Task statement
Filter this material down to the lines that hold "window", copying each one.

Start of Block

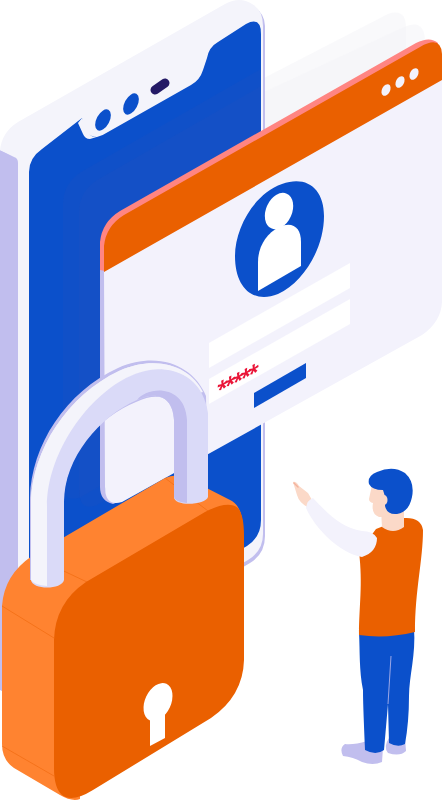
<!DOCTYPE html>
<html lang="en">
<head>
<meta charset="utf-8">
<title>Secure login illustration</title>
<style>
:root {
  --blue: #0b50cb;
  --orange: #ea6000;
  --orange-light: #ff8330;
  --coral: #ff8582;
  --paper: #f3f2fc;
  --phone-face: #f4f4fb;
  --lilac: #c1beee;
  --lilac-light: #dadaf8;
  --navy: #241a66;
  --red: #ea1538;
  --skin: #fbd9c8;
  --white: #fff;
}
html, body { margin: 0; background: var(--white); overflow: hidden; }
svg { display: block; width: 442px; height: 800px; }
.blue { fill: var(--blue); }
.orange { fill: var(--orange); }
.orange-light { fill: var(--orange-light); }
.coral { fill: var(--coral); }
.paper { fill: var(--paper); }
.face { fill: var(--phone-face); }
.lilac { fill: var(--lilac); }
.lilac-light { fill: var(--lilac-light); }
.navy { fill: var(--navy); }
.skin { fill: var(--skin); }
.white { fill: var(--white); }
.password { fill: var(--red); font: 700 20px "Open Sans", sans-serif; letter-spacing: -3.2px; }
</style>
</head>
<body>
<svg viewBox="0 0 442 800" role="img" aria-label="A man pointing at a phone with a login window and a large padlock">
  <defs>
    <path id="window-shadow" d="M100 222Q100 202 118 190L420 17Q442 6 442 30V310Q442 330 425 339L118 515Q100 522 100 500Z"/>
    <clipPath id="screen-clip">
      <path d="M29 172Q29 158 42 149L82 118Q84 137 97 137Q102 136 108 132L191 85Q200 80 203 70L207 58Q209 47 218 42L246 24Q261 16 261 34V520Q261 537 247 546L29 672Z"/>
    </clipPath>
  </defs>

  <g id="window-glow" fill="#f4f4f8" fill-opacity=".5">
    <path d="M264 78L388 14Q406 8 406 28V62L264 140Z"/>
    <path d="M264 92L404 27Q424 18 425 40V60L264 140Z"/>
  </g>

  <g id="phone">
    <path class="lilac" d="M0 150L18 158L240 4Q264 6 265 26V536Q265 554 250 563L18 700L0 690Z"/>
    <path class="face" d="M0 150Q2 132 18 122L225 4Q240 -4 252 4Q263 10 263 26V534Q263 551 248 560L18 694V163Q18 158 14 157Z"/>
    <path class="blue" d="M29 172Q29 158 42 149L82 118Q84 137 97 137Q102 136 108 132L191 85Q200 80 203 70L207 58Q209 47 218 42L246 24Q261 16 261 34V520Q261 537 247 546L29 672Z"/>
    <path class="face" d="M78 123L82 118L89 133Q92 139 100 136L90 139Q85 139 83 134Z"/>
    <g clip-path="url(#screen-clip)" fill="#1d4fbd" fill-opacity=".28">
      <use href="#window-shadow" x="-37" y="-18"/>
      <use href="#window-shadow" x="-21" y="-10"/>
    </g>
    <g id="phone-sensors">
      <ellipse class="blue" cx="103" cy="120" rx="6.5" ry="11.5" transform="rotate(28 103 120)"/>
      <ellipse class="blue" cx="131" cy="104" rx="6.5" ry="11.5" transform="rotate(28 131 104)"/>
      <path d="M155 90L165 83" stroke="var(--navy)" stroke-width="9" stroke-linecap="round"/>
    </g>
  </g>

  <g id="login-window">
    <path class="lilac" d="M100 268L105 270V488Q106 499 118 502L113 504Q100 501 100 487Z"/>
    <path class="paper" d="M104 271L442 78V302Q441 322 422 335L122 502Q105 507 105 487Z"/>
    <path class="coral" d="M100 270V242Q102 222 120 211L416 43Q430 36 438 43L436 60L120 230L105 271Z"/>
    <path class="orange" d="M104 272V246Q106 226 124 215L420 47Q441 35 442 54V80Z"/>
    <g id="window-buttons" class="paper">
      <ellipse cx="386" cy="90" rx="4" ry="6.2" transform="rotate(28 386 90)"/>
      <ellipse cx="400" cy="82" rx="4" ry="6.2" transform="rotate(28 400 82)"/>
      <ellipse cx="414" cy="74" rx="4" ry="6.2" transform="rotate(28 414 74)"/>
    </g>
    <g id="avatar">
      <path class="blue" d="M235 256C235 228 254 194 282 184C307 175 324 189 324 216C324 248 304 282 278 294C253 304 235 288 235 256Z"/>
      <ellipse class="white" cx="279" cy="211" rx="13" ry="19" transform="rotate(24 279 211)"/>
      <path class="white" d="M258 291V262C258 247 266 234 279 227C293 221 301 228 301 242V266Z"/>
    </g>
    <g id="login-form">
      <polygon class="white" points="209,343 350,263 350,288 209,368"/>
      <polygon class="white" points="209,379 350,299 350,324 209,404"/>
      <text class="password" transform="matrix(1 -.5 0 1 217 398)" textLength="39">*****</text>
      <polygon class="blue" points="254,393 306,363 306,378 254,408"/>
    </g>
  </g>

  <g id="padlock">
    <path class="orange-light" d="M2 606Q4 575 32 556L165 478Q176 473 187 478L232 501Q243 508 243 530L80 640V799Q72 802 60 795L14 768Q2 760 2 744Z"/>
    <path class="orange" d="M54 640Q55 603 86 582L205 512Q228 500 238 508Q244 515 244 536V660Q243 696 211 718L93 790Q72 803 62 795Q54 788 54 768Z"/>
    <g fill="none" stroke="var(--orange)" stroke-width=".8" opacity=".6">
      <path d="M2 606L54 638M2 746L54 776M165 478L208 511M32 556L87 582"/>
    </g>
    <g id="keyhole" class="white">
      <ellipse cx="158" cy="702" rx="13" ry="20" transform="rotate(25 158 702)"/>
      <polygon points="150,710 165,704 165,738 150,746"/>
    </g>
    <g id="shackle">
      <path class="lilac" d="M30 580V498C31 445 66 392 118 368C160 350 194 367 206 396L208 496H174V418C173 396 158 392 136 402C100 416 64 455 64 500V580Z"/>
      <path class="face" d="M31 580V502C32 450 68 395 119 371C158 354 191 367 203 392L180 398C168 384 148 386 126 394C84 412 46 462 46 506V580Z"/>
      <path class="lilac-light" d="M36 580V506C38 458 74 402 124 376C163 360 202 371 208 413V497C206 505 174 507 174 497V420C173 398 158 390 137 400C100 416 64 458 64 502V580C62 590 32 590 31 580Z"/>
      <path class="face" d="M31 580V502C32 450 68 395 119 371C148 358 173 363 189 375C170 366 148 367 126 378C84 400 47 456 47 506V586Q34 585 31 580Z"/>
      <path class="lilac" d="M174 420C173 398 158 390 137 400C148 386 185 384 187 420V503Q175 502 174 497Z"/>
    </g>
  </g>

  <g id="man">
    <g id="shoes" class="lilac">
      <path d="M367 741Q354 745 345 744Q339 748 343 756Q353 757 362 762Q373 766 382 762L383 748Z"/>
      <path d="M389 738Q383 747 388 753Q400 757 406 751L405 738Z"/>
    </g>
    <path class="blue" d="M359 632L414 628C416 655 409 676 409 696Q409 722 405 744Q398 748 389 743L388 704L384 750Q376 756 365 750C364 724 363 704 363 690C359 670 360 651 359 632Z"/>
    <path d="M388 704L391 656" fill="none" stroke="var(--lilac)" stroke-width=".8"/>
    <path class="orange" d="M376 529L404 518Q421 517 423 530C423 560 415 590 415 632Q386 639 359 635C359 606 363 585 359 552Z"/>
    <g id="pointing-arm">
      <path class="skin" d="M293 482Q296 481 299 486L308 493L312 500L309 508Q299 503 297 495Z"/>
      <path d="M294 483L298 487" stroke="#f4b29c" stroke-width="1.5" stroke-linecap="round"/>
      <path class="paper" d="M313 498Q307 500 306 508C316 530 340 553 362 557Q377 552 377 538Q373 531 362 531C342 528 328 514 313 498Z"/>
    </g>
    <g id="head">
      <path class="skin" d="M381 510L382 527Q393 535 404 527V508Z"/>
      <path class="skin" d="M372 485L369 499Q369 502 373 503Q371 514 379 517Q389 518 398 510L395 486Z"/>
      <path class="blue" d="M369 484Q367 476 377 472Q393 465 405 473Q415 482 412 497Q409 512 397 514Q387 515 385 506Q386 497 383 490Q372 490 369 484Z"/>
      <ellipse class="skin" cx="384" cy="500" rx="3.5" ry="5"/>
    </g>
  </g>
</svg>
</body>
</html>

End of Block

Solution to this problem
<svg viewBox="0 0 442 800" role="img" aria-label="A man pointing at a phone with a login window and a large padlock">
    <path id="window-shadow" d="M100 222Q100 202 118 190L420 17Q442 6 442 30V310Q442 330 425 339L118 515Q100 522 100 500Z"/>
  <g id="window-glow" fill="#f4f4f8" fill-opacity=".5">
      <use href="#window-shadow" x="-37" y="-18"/>
      <use href="#window-shadow" x="-21" y="-10"/>
  <g id="login-window">
    <g id="window-buttons" class="paper">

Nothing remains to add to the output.